Paul Joseph Watson
Despite being exposed as a probable fake, the James Foley beheading video is still being used as a poster child to reinvigorate support behind a military attack on Syria, almost exactly a year after a dubious chemical weapons attack was exploited for the same purpose.
As we reported earlier, top forensic experts have concluded that the alleged beheading was likely “staged” and that the footage in the clip does not show the execution of Foley. Infowars’ analysis of the footage last week came to a similar conclusion.
Although media reports have suggested that Foley was probably killed off camera, it makes little sense that ISIS, a group which has built its reputation on cruelty and barbarity, would refrain from showing the bloody execution.
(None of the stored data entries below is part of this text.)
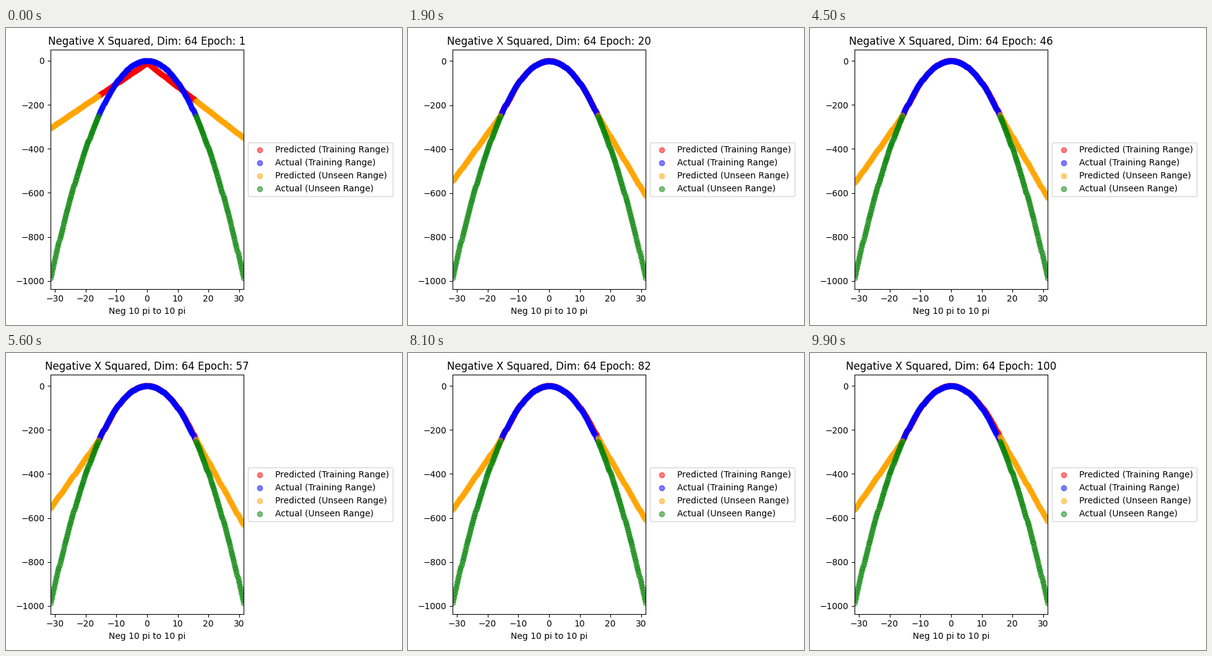
A matplotlib script that plays this animation: 640 by 480 pixels, repeating every 10 s.

```python
import numpy as np
import matplotlib.pyplot as plt
from matplotlib.animation import FuncAnimation

EPOCHS = 100
SPAN = 10 * np.pi
EDGE = SPAN / 2

x = np.linspace(-SPAN, SPAN, 300)
actual = -x**2
seen = np.abs(x) <= EDGE
wobble = np.random.default_rng(7).normal(size=(EPOCHS, 4))


def first_guess():
    return -10 - np.where(x < 0, 9.42, 10.82) * np.abs(x)


def fitted(epoch):
    """Curve that follows the parabola inside and runs straight outside."""
    t = epoch / EPOCHS
    w_left, w_edge, w_right, w_peak = wobble[epoch - 1]
    left = -530 - 33 * np.sqrt(t) + 5 * w_left
    right = -602 - 25 * np.sin(np.pi * t)**2 + 7 * w_right
    left_edge = -245
    right_edge = -244 + 17 * t**2 + 2 * w_edge
    peak = 0.8 + 0.8 * t + 0.5 * w_peak

    miss = np.where(x < 0, left_edge, right_edge) + EDGE**2
    inner = actual + miss * (np.abs(x) / EDGE)**3
    inner += peak * np.exp(-(x / 3)**2)
    inner -= 6 * np.exp(-((x + 12.8) / 1.5)**2)
    outer = np.interp(x, [-SPAN, -EDGE, EDGE, SPAN],
                      [left, left_edge, right_edge, right])
    return np.where(seen, inner, outer)


def predict(epoch):
    w = 1 - np.exp(-(epoch - 1) / 3)
    return w * fitted(epoch) + (1 - w) * first_guess()


fig, ax = plt.subplots(figsize=(6.4, 4.8), dpi=100)


def dots(color, label):
    return ax.scatter([], [], color=color, alpha=0.5, label=label)


pred_seen = dots("red", "Predicted (Training Range)")
true_seen = dots("blue", "Actual (Training Range)")
pred_far = dots("orange", "Predicted (Unseen Range)")
true_far = dots("green", "Actual (Unseen Range)")
ax.set_xlim(-SPAN, SPAN)
ax.set_xlabel("Neg 10 pi to 10 pi")
ax.legend(loc="center left", bbox_to_anchor=(1, 0.5))


def place(coll, y, mask):
    coll.set_offsets(np.column_stack([x[mask], y[mask]]))


def update(i):
    epoch = i + 1
    y = predict(epoch)
    place(pred_seen, y, seen)
    place(true_seen, actual, seen)
    place(pred_far, y, ~seen)
    place(true_far, actual, ~seen)
    low, high = actual.min(), max(actual.max(), y.max())
    pad = 0.05 * (high - low)
    ax.set_ylim(low - pad, high + pad)
    ax.set_title(f"Negative X Squared, Dim: 64 Epoch: {epoch}")
    return pred_seen, true_seen, pred_far, true_far


update(0)
fig.tight_layout()
fig.subplots_adjust(left=71.9 / 640, top=1 - 35.3 / 480)
anim = FuncAnimation(fig, update, frames=EPOCHS, interval=100,
                     repeat=True, repeat_delay=0, blit=False)
plt.show()
```
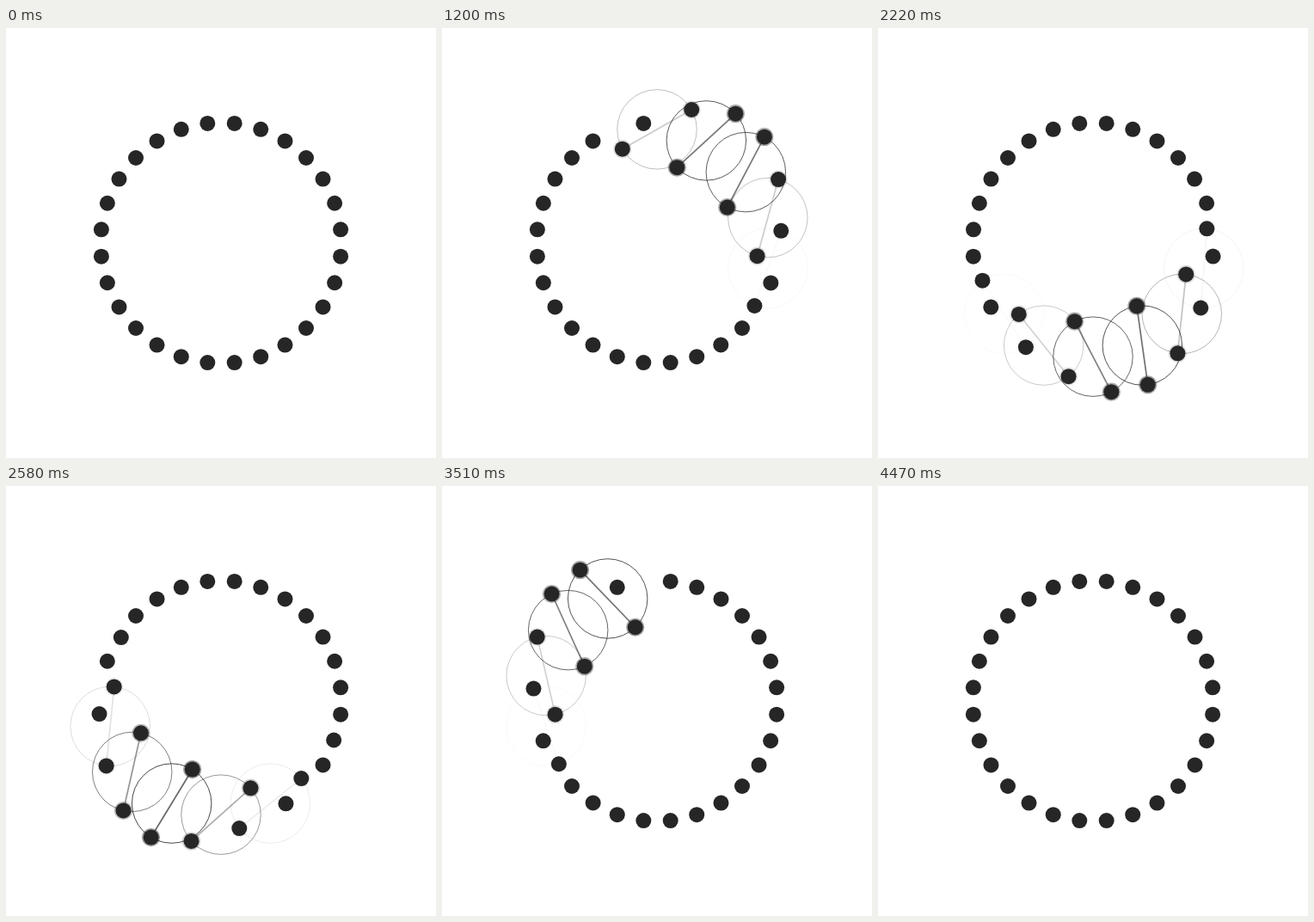
An HTML page with a canvas for the animation above (5.17 s loop, 500x500 px).

```html
<!DOCTYPE html>
<html lang="en">
<head>
<meta charset="utf-8">
<title>Swapping dots</title>
<style>
  html, body { margin: 0; height: 100%; overflow: hidden; background: #fff; }
  canvas { display: block; width: 500px; height: 500px; }
</style>
</head>
<body>
<canvas id="stage" width="500" height="500"></canvas>
<script>
const ctx = document.getElementById('stage').getContext('2d');

const LOOP = 5170, TICK = 30;
const START = 3, STAGGER = 207.7, TURN = 1780;
const PAIRS = 14, STEP = 2 * Math.PI / PAIRS;
const RING = 140, DOT = 9;

// Each pair spans three dot gaps and swaps places around its own midpoint.
const HALF_SPAN = 0.75 * STEP;
const ORBIT = RING * Math.sin(HALF_SPAN);
const MID = RING * Math.cos(HALF_SPAN);

const ink = alpha => `rgba(38,38,38,${alpha})`;
const ease = x => x ** 4 * (35 - 84 * x + 70 * x * x - 20 * x ** 3);

function pairAt(k, time) {
  const progress = Math.min(1, Math.max(0, (time - START - k * STAGGER) / TURN));
  const turn = Math.PI * ease(progress);
  const x = 250 + MID * Math.sin(k * STEP);
  const y = 250 - MID * Math.cos(k * STEP);
  const dx = ORBIT * Math.cos(k * STEP + turn);
  const dy = ORBIT * Math.sin(k * STEP + turn);
  const glow = Math.max(0, Math.sin(turn)) ** 1.5;
  return { x, y, glow, dots: [[x - dx, y - dy], [x + dx, y + dy]] };
}

function circle(x, y, r) {
  ctx.beginPath();
  ctx.arc(x, y, r, 0, 2 * Math.PI);
}

function drawGuides({ x, y, glow, dots }) {
  ctx.strokeStyle = ink(0.85 * glow);
  ctx.lineWidth = 1;
  circle(x, y, ORBIT);
  ctx.stroke();

  ctx.strokeStyle = ink(0.7 * glow);
  ctx.lineWidth = 1.7;
  ctx.beginPath();
  ctx.moveTo(...dots[0]);
  ctx.lineTo(...dots[1]);
  ctx.stroke();
}

function drawDots({ glow, dots }) {
  for (const [x, y] of dots) {
    ctx.fillStyle = ink(0.45 * glow);
    circle(x, y, DOT + 1.6);
    ctx.fill();
    ctx.fillStyle = ink(1);
    circle(x, y, DOT);
    ctx.fill();
  }
}

function draw(now) {
  const time = Math.floor((now % LOOP) / TICK) * TICK;
  const pairs = Array.from({ length: PAIRS }, (_, k) => pairAt(k, time));
  ctx.fillStyle = '#fff';
  ctx.fillRect(0, 0, 500, 500);
  pairs.forEach(drawGuides);
  pairs.forEach(drawDots);
}

let begin;
function frame(now) {
  begin ??= now;
  draw(now - begin);
  requestAnimationFrame(frame);
}
draw(0);
requestAnimationFrame(frame);
</script>
</body>
</html>
```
Indeed, the fact that they didn’t directly suggests that the video was produced and released by an entity other than ISIS.
The fact that the footage was immediately pounced upon as a casus belli for expanding U.S. military operations in the face of massive public and political opposition to America’s involvement in the region indicates that the release of the video only served to benefit interests aligned with the U.S. military-industrial complex.
Senior Republicans yesterday cited the video in urging President Obama to expand air strikes targeting ISIS militants from Iraq to Syria.
“We need to expand air strikes so you can ultimately defeat and eliminate Isis,” Texas Congressman Mike McCaul told ABC. “Don’t kid yourself for a second that they aren’t intent on hitting our homeland, I think the threat is very real.”
Senator Lindsey Graham, a longtime proponent of an attack on Syria, said that Obama should not consult with President Bashar Al-Assad before launching the assault.
“There’s no way you can solve the problem in Iraq without hitting them in Syria,” the South Carolina Republican said, adding, “The goal is to hit ISIL in Syria to deal with their command and control.”
Graham also said that the U.S. needed to bombard ISIS in Syria in order to “deal with the threat to the homeland.”
Yesterday, the London Observer reported that the U.S. was “set to launch air strikes” on senior ISIS leaders in Syria, with Washington officials asserting that the Foley beheading video provided a “new context” which justified military aggression in Syria.
Preparations for a military assault on Syria arrive roughly a year after another highly dubious incident was cited as a justification for similar action.
The August 2013 chemical weapons attack in Ghouta was almost immediately blamed on the Assad regime despite eyewitness reports that the incident was the work of US-backed rebels. A subsequentMIT study concluded that the attack could not have been launched from government-controlled areas of the country.